A lot of people who hear about this sort of thing for the first time assume it must be illegal. I am not a lawyer so my opinion doesn't really matter, but my take on it is that a service like Unblock-US merely helps their customers access content that they're otherwise shut out from due to geography. People still have to pay Netflix, Hulu, the NHL, etc. to access their service, so the company providing the video is getting paid - none of this helps you get something for free the way some Internet sites that stream low-quality copies of TV stations do.

If anyone was going to get upset about a service like Unblock-US, it's probably not going to be Netflix or Hulu since they're getting paid and gaining a customer.
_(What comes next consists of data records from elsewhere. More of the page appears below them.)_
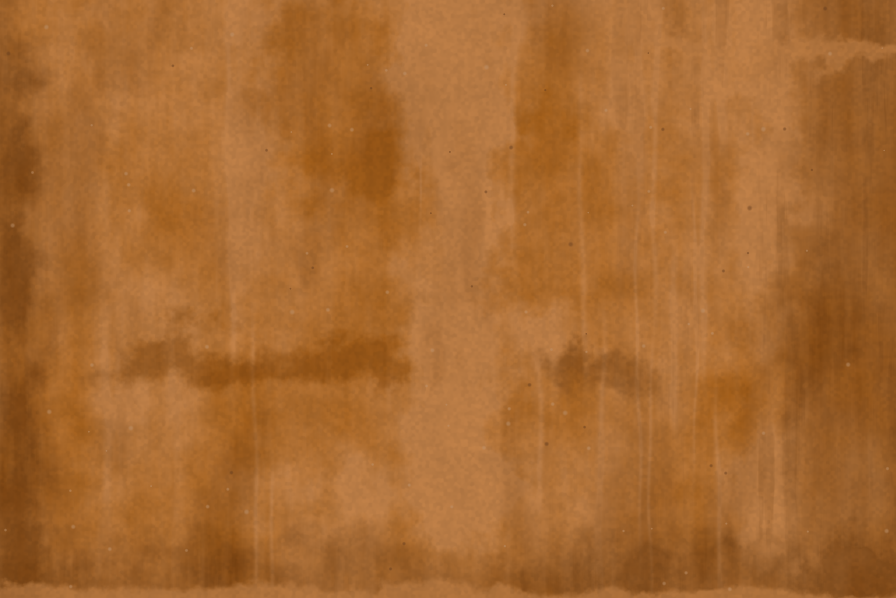
Reproduce this texture procedurally as a Shadertoy shader.

```glsl
float hash(vec2 c) {
    return fract(sin(dot(c, vec2(127.1, 311.7))) * 43758.5);
}

// Smooth cellular noise: each cell's value fades into its neighbours
float patches(vec2 p) {
    vec2 cell = floor(p), f = p - cell;
    float sum = 0.0, total = 0.0;
    for (int j = -1; j <= 1; j++)
    for (int i = -1; i <= 1; i++) {
        vec2 o = vec2(i, j), c = cell + o;
        vec2 d = o + 0.2 + 0.6 * vec2(hash(c + 5.3), hash(c + 17.9)) - f;
        float w = exp(-5.0 * dot(d, d));
        sum += w * hash(c);
        total += w;
    }
    return sum / total;
}

// Layered patches, centred on zero
float clouds(vec2 p) {
    float sum = 0.0, amp = 0.5;
    for (int i = 0; i < 5; i++) {
        sum += amp * (patches(p) - 0.5);
        p = p * 2.03 + 11.7;
        amp *= 0.55;
    }
    return sum;
}

float softBox(vec2 p, vec2 centre, vec2 halfSize, float blur) {
    vec2 s = 1.0 - smoothstep(-blur, blur, abs(p - centre) - halfSize);
    return s.x * s.y;
}

// Thin runs of pale wash, denser towards the right
float drips(vec2 p) {
    float sum = 0.0;
    for (int i = 0; i < 20; i++) {
        float k = float(i), h = hash(vec2(k, 3.0));
        float x = i < 10 ? 1.05 + 0.2 * h : 0.08 + 0.95 * h;
        x += 0.004 * sin(p.y * 9.0 + k) + 0.0015 * sin(p.y * 31.0 + 2.0 * k);
        float width = 0.002 + 0.005 * hash(vec2(k, 7.0));
        float middle = hash(vec2(k, 11.0));
        float span = 0.15 + 0.3 * hash(vec2(k, 13.0));
        float reach = 1.0 - smoothstep(0.4 * span, span, abs(p.y - middle));
        sum += reach * exp(-pow((p.x - x) / width, 2.0));
    }
    return min(sum, 1.0);
}

// Sparse small flecks, returned as coverage and a random tint
vec2 flecks(vec2 p) {
    vec2 cell = floor(p);
    vec2 spot = 0.25 + 0.5 * vec2(hash(cell + 2.0), hash(cell + 9.0));
    float r = 0.04 + 0.08 * hash(cell + 23.0);
    float cover = 1.0 - smoothstep(0.3 * r, 1.5 * r, length(p - cell - spot));
    return vec2(cover * step(0.9, hash(cell + 41.0)), hash(cell + 57.0));
}

void mainImage(out vec4 fragColor, in vec2 fragCoord) {
    vec2 p = fragCoord / iResolution.y;
    float right = iResolution.x / iResolution.y;
    vec2 q = p + 0.13 * vec2(clouds(p * 13.0), clouds(p * 13.0 + 31.0));
    float streak = clouds(vec2(p.x * 26.0, p.y * 2.2));
    float mottle = clouds(p * 24.0 + 8.0);
    float grain = patches(p * 170.0) - 0.5;

    // Pale wash against bare ochre
    float wash = 0.54 + 1.5 * clouds(p * vec2(6.0, 4.0) + 3.0);
    wash += 0.8 * streak + 0.45 * mottle;
    wash += 0.5 * softBox(q, vec2(0.77, 0.6), vec2(0.08, 0.5), 0.035);
    wash += 0.45 * softBox(q, vec2(0.86, 0.43), vec2(0.1, 0.05), 0.035);
    wash += 0.4 * softBox(q, vec2(0.63, 0.19), vec2(0.23, 0.05), 0.04);
    wash += 0.35 * softBox(q, vec2(0.3, 0.85), vec2(0.14, 0.2), 0.05);
    wash += 0.35 * softBox(q, vec2(1.28, 0.55), vec2(0.04, 0.5), 0.03);
    wash -= 0.6 * softBox(q, vec2(0.56, 0.84), vec2(0.1, 0.16), 0.04);
    wash -= 0.45 * softBox(q, vec2(0.45, 0.4), vec2(0.25, 0.03), 0.02);
    wash -= 0.4 * softBox(q, vec2(0.98, 0.66), vec2(0.12, 0.16), 0.05);
    wash += 0.4 * drips(p);

    // Damp, darker zones
    float damp = 0.5 * smoothstep(0.02, 0.25, clouds(p * vec2(7.0, 3.5) + 60.0));
    damp += 0.6 * softBox(q, vec2(0.43, 0.4), vec2(0.25, 0.028), 0.02);
    damp += 0.3 * softBox(q, vec2(0.25, 0.4), vec2(0.05, 0.025), 0.025);
    damp += 0.9 * softBox(q, vec2(0.99, 0.385), vec2(0.08, 0.022), 0.018);
    damp += 0.9 * smoothstep(right - 0.22, right - 0.1, q.x);
    damp += 1.2 * (1.0 - smoothstep(0.0, 0.09, q.x));
    damp += 1.0 * (1.0 - smoothstep(0.03, 0.12, q.y));
    damp += 0.6 * smoothstep(0.03, 0.2, streak) * smoothstep(0.8, 1.3, p.x);
    damp *= 1.0 + 1.2 * mottle - 0.8 * streak;

    // Pale bar at the upper right and ledge along the foot
    float bar = softBox(q, vec2(1.33, 0.905), vec2(0.21, 0.02), 0.012);
    float ledge = 1.0 - smoothstep(0.008, 0.022, p.y + 0.05 * clouds(p * 14.0));
    float cover = max(0.85 * bar, 0.9 * ledge);
    wash = mix(wash, 0.9, cover);
    damp *= 1.0 - 0.8 * cover;

    vec3 ochre = vec3(0.64, 0.38, 0.125), pale = vec3(0.72, 0.48, 0.268);
    vec3 col = mix(ochre, pale, clamp(wash, -0.15, 1.0));
    col *= 1.0 - vec3(0.155, 0.19, 0.28) * clamp(damp, 0.0, 1.7);
    col *= 1.0 + 0.075 * grain + 0.07 * mottle;

    vec2 fleck = flecks(p * 30.0);
    vec3 fleckTint = mix(vec3(0.4, 0.24, 0.12), vec3(0.74, 0.57, 0.42), step(0.25, fleck.y));
    col = mix(col, fleckTint, 0.5 * fleck.x);
    fragColor = vec4(col, 1.0);
}
```
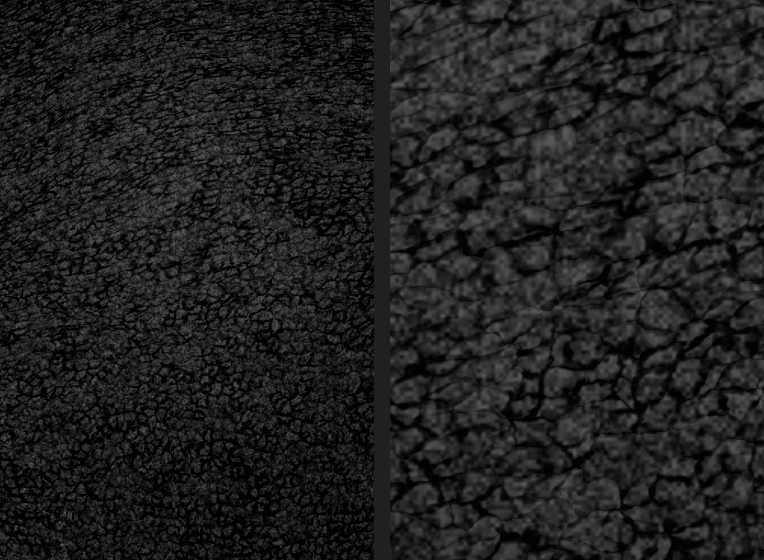
Left, the full canvas; right, a detail of the centre.
Give the GLSL for this texture, as a Shadertoy shader.

```glsl
// Black grained leather: a warped cellular pattern of flat pebbles and dark
// creases follows curved flow lines. Broad sheen, long wrinkles, thin upright
// veins and fine speckle are added as grey tones, then clipped near black.

#define GRAIN_COLUMNS 60.0   // pebbles per canvas height, at the bottom
#define COLUMN_WIDENING 24.0 // fewer, wider pebbles towards the top
#define GRAIN_ROWS 56.0      // pebble rows per canvas height, at the bottom
#define ROW_CROWDING 30.0    // extra flattening of rows towards the top
#define SPECKLE_SCALE 370.0
#define CREASE_DEPTH 0.18
#define WRINKLE_DEPTH 0.085
#define SPECKLE_DEPTH 0.28
#define VEIN_GLOW 0.13
#define SHEEN 0.13
#define BASE_TONE 0.027
#define TOP_TONE 0.34

float hash(vec2 p) {
    vec3 h = fract(p.xyx * 0.1031);
    h += dot(h, h.yzx + 33.33);
    return fract((h.x + h.y) * h.z);
}

vec2 hash2(vec2 p) {
    return vec2(hash(p), hash(p + vec2(71.0, 137.0)));
}

float noise(vec2 p) {
    vec2 cell = floor(p), f = fract(p);
    f = f * f * (3.0 - 2.0 * f);
    float low = mix(hash(cell), hash(cell + vec2(1, 0)), f.x);
    float high = mix(hash(cell + vec2(0, 1)), hash(cell + vec2(1, 1)), f.x);
    return mix(low, high, f.y);
}

float fbm(vec2 p) {
    float sum = 0.0, weight = 0.5;
    for (int i = 0; i < 4; i++) {
        sum += weight * noise(p);
        p = mat2(1.6, 1.2, -1.2, 1.6) * p + 17.0;
        weight *= 0.5;
    }
    return sum / 0.9375;
}

// Thin line where a noise field crosses its middle value
float ridge(vec2 p, float width) {
    return 1.0 - smoothstep(0.0, width, abs(fbm(p) - 0.5));
}

// x: distance to the pebble border, y: random pebble tone, zw: offset to seed
vec4 pebbles(vec2 p) {
    vec2 cell = floor(p), nearest = vec2(0), id = vec2(0);
    float best = 9.0, border = 9.0;
    for (int j = -1; j <= 1; j++)
    for (int i = -1; i <= 1; i++) {
        vec2 c = cell + vec2(i, j);
        vec2 seed = c + 0.05 + 0.9 * hash2(c) - p;
        float d = dot(seed, seed);
        if (d < best) { best = d; nearest = seed; id = c; }
    }
    for (int j = -2; j <= 2; j++)
    for (int i = -2; i <= 2; i++) {
        vec2 c = id + vec2(i, j);
        vec2 seed = c + 0.05 + 0.9 * hash2(c) - p;
        vec2 gap = seed - nearest;
        if (dot(gap, gap) > 0.0001)
            border = min(border, dot(0.5 * (seed + nearest), normalize(gap)));
    }
    return vec4(border, hash(id + 9.0), nearest);
}

// Bends the canvas so that rows rise from the left and level off at the right
vec2 flowSpace(vec2 p) {
    float arch = (0.42 * p.x - 0.32 * p.x * p.x) * smoothstep(0.05, 0.75, p.y);
    float y = p.y - arch + 0.035 * (fbm(p * 4.0) - 0.5);
    float x = p.x - 0.33 + 0.03 * (fbm(p * 5.0 + 30.0) - 0.5);
    return vec2(x * (GRAIN_COLUMNS - COLUMN_WIDENING * p.y) - 5.0 * p.y,
                y * (GRAIN_ROWS + ROW_CROWDING * y));
}

// Broad light over the upper middle, fading to the lower right
float sheen(vec2 uv, vec2 p) {
    vec2 wide = (uv - vec2(0.5, 0.63)) / vec2(0.62, 0.43);
    float glow = exp(-dot(wide, wide)) * SHEEN;
    glow -= 0.04 * (uv.x - 0.5) * (1.0 - uv.y);
    return glow + 0.04 * (fbm(p * 6.0 + 5.0) - 0.5);
}

void mainImage(out vec4 fragColor, in vec2 fragCoord) {
    vec2 uv = fragCoord / iResolution.xy;
    vec2 p = fragCoord / iResolution.y;
    float upper = smoothstep(0.15, 0.6, uv.y);

    // Pebbles with ragged outlines and creases of uneven width and depth
    vec2 flow = flowSpace(p);
    vec2 ragged = vec2(fbm(flow * 1.1), fbm(flow * 1.1 + 50.0)) - 0.5;
    vec4 pebble = pebbles(flow + 0.9 * ragged);
    float border = pebble.x + 0.2 * (noise(p * 230.0 + 3.0) - 0.5);
    float pixel = GRAIN_ROWS / iResolution.y;
    float width = mix(0.1, 0.28, noise(flow * 0.7 + 80.0)) + pixel;
    float depth = mix(0.45, 1.15, smoothstep(0.2, 0.75, noise(flow * vec2(0.6, 0.9) + 40.0)));
    float crease = 1.0 - depth * (1.0 - smoothstep(-0.02, width, border));
    float tilt = dot(pebble.zw, vec2(-0.3, -0.9));

    // Long wrinkles along the flow, veins across it
    float wrinkle = ridge(flow * vec2(0.18, 0.6), 0.055) * mix(0.2, 1.0, upper);
    float vein = ridge(vec2(p.x * 30.0 - p.y * 6.0, p.y * 8.0) + 0.6 * ragged, 0.025);
    vein *= smoothstep(0.35, 0.65, noise(p * 70.0)) * mix(1.0, 0.4, upper) * (1.1 - 0.8 * uv.x);

    float speckle = 0.7 * noise(p * SPECKLE_SCALE)
                  + 0.3 * noise(p * SPECKLE_SCALE * 0.47 + 11.0) - 0.5;

    float tone = BASE_TONE + sheen(uv, p);
    tone += CREASE_DEPTH * (crease - 0.68) + 0.03 * (pebble.y - 0.5) + 0.07 * tilt;
    tone += SPECKLE_DEPTH * speckle * mix(0.6, 1.05, crease);
    tone += VEIN_GLOW * vein - WRINKLE_DEPTH * (wrinkle - 0.12);

    // Soft clip to black, hard limit for the brightest flecks
    tone = 0.5 * (tone + sqrt(tone * tone + 0.0004));
    fragColor = vec4(vec3(min(tone + 0.006, TOP_TONE)), 1.0);
}
```
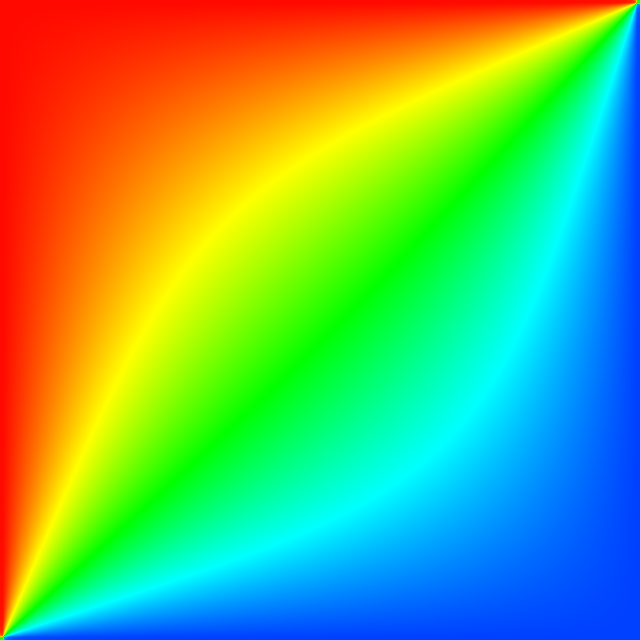
A WebGL 2 fragment shader for this background:

```glsl
#version 300 es
precision highp float;
// Rainbow heat map of a square plate: hot left and top edges, cold right and bottom edges.

uniform vec2 u_resolution;
out vec4 fragColor;

const float HALF_PI = 1.57079633;
const float HOT_HUE = 2.0 / 360.0;
const float COLD_HUE = 225.0 / 360.0;
const float EDGE_INSET = 0.004;

// Phase of sin(a + ib), for a between 0 and half pi
float sinePhase(float a, float b) {
    return atan(cos(a) * tanh(b), sin(a));
}

// Phase of cos(a + ib), for a between 0 and half pi
float cosinePhase(float a, float b) {
    return atan(-sin(a) * tanh(b), cos(a));
}

// Steady temperature in the unit square, as the phase of a doubly periodic
// map: rows of zeros mirror the lower left corner, rows of poles the upper right
float plateTemperature(vec2 p) {
    float a = HALF_PI * p.x;
    float phase = 0.0;
    for (int row = -3; row <= 3; row++) {
        float b = HALF_PI * (p.y - float(row));
        bool isZeroRow = (row & 1) == 0;
        phase += isZeroRow ? sinePhase(a, b) : -cosinePhase(a, b);
    }
    return clamp(phase / HALF_PI, 0.0, 1.0);
}

// Fully saturated colour of a hue in turns
vec3 hueColor(float hue) {
    vec3 wheel = mod(hue * 6.0 + vec3(0.0, 4.0, 2.0), 6.0);
    return clamp(abs(wheel - 3.0) - 1.0, 0.0, 1.0);
}

void main() {
    vec2 uv = gl_FragCoord.xy / u_resolution;

    // Thin rim held at the edge temperature
    vec2 plate = (uv - EDGE_INSET) / (1.0 - 2.0 * EDGE_INSET);
    plate = clamp(plate, 0.0005, 0.9995);

    float temperature = plateTemperature(plate);
    fragColor = vec4(hueColor(mix(COLD_HUE, HOT_HUE, temperature)), 1.0);
}
```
The business that's losing out when you access Hulu is the company that paid for the Internet streaming rights in your country for the shows you're watching, assuming those rights were even sold for your country. If I'm watching this week's episode of Modern Family on Hulu Plus it means I'm not watching it on CityTV (owned by Rogers), so if anyone is going to try to stop Unblock-US and similar services from allowing people to access foreign content, it will be the local licensees of the content. Guess who that is in Canada? Yup, it's the same big companies that control your Internet, TV, radio, newspapers, and magazines. Bell, Rogers, Shaw, and Videotron collectively own just about every possible way for you to see or hear something in this country, and they want to reach into your wallet every time you do. If anybody is going to try to stop Canadians from accessing foreign content, it will be those guys.

The good news is that there are other services like Unblock-US that don't have offices in Canada, which puts them beyond the legal reach of the Canadian media conglomerates, so it's unlikely that access to foreign services will get shutdown easily. If it does, then I'll be as upset as the next guy, but at worst I'll have lost part of a paid month of service for something like Hulu (month-to-month subscription), and a season-long sports package subscription will still work but I'll be saddled with blackouts.


Comments please!

I'm sure a lot of you have tried Unblock-US or a similar service. Post what you're accessing in the comments section - I'm curious to see how many are going beyond Netflix and Hulu with it. The comments are moderated to eliminate SPAM, but it usually doesn't take me long to approve them so don't be shy!
Post a Comment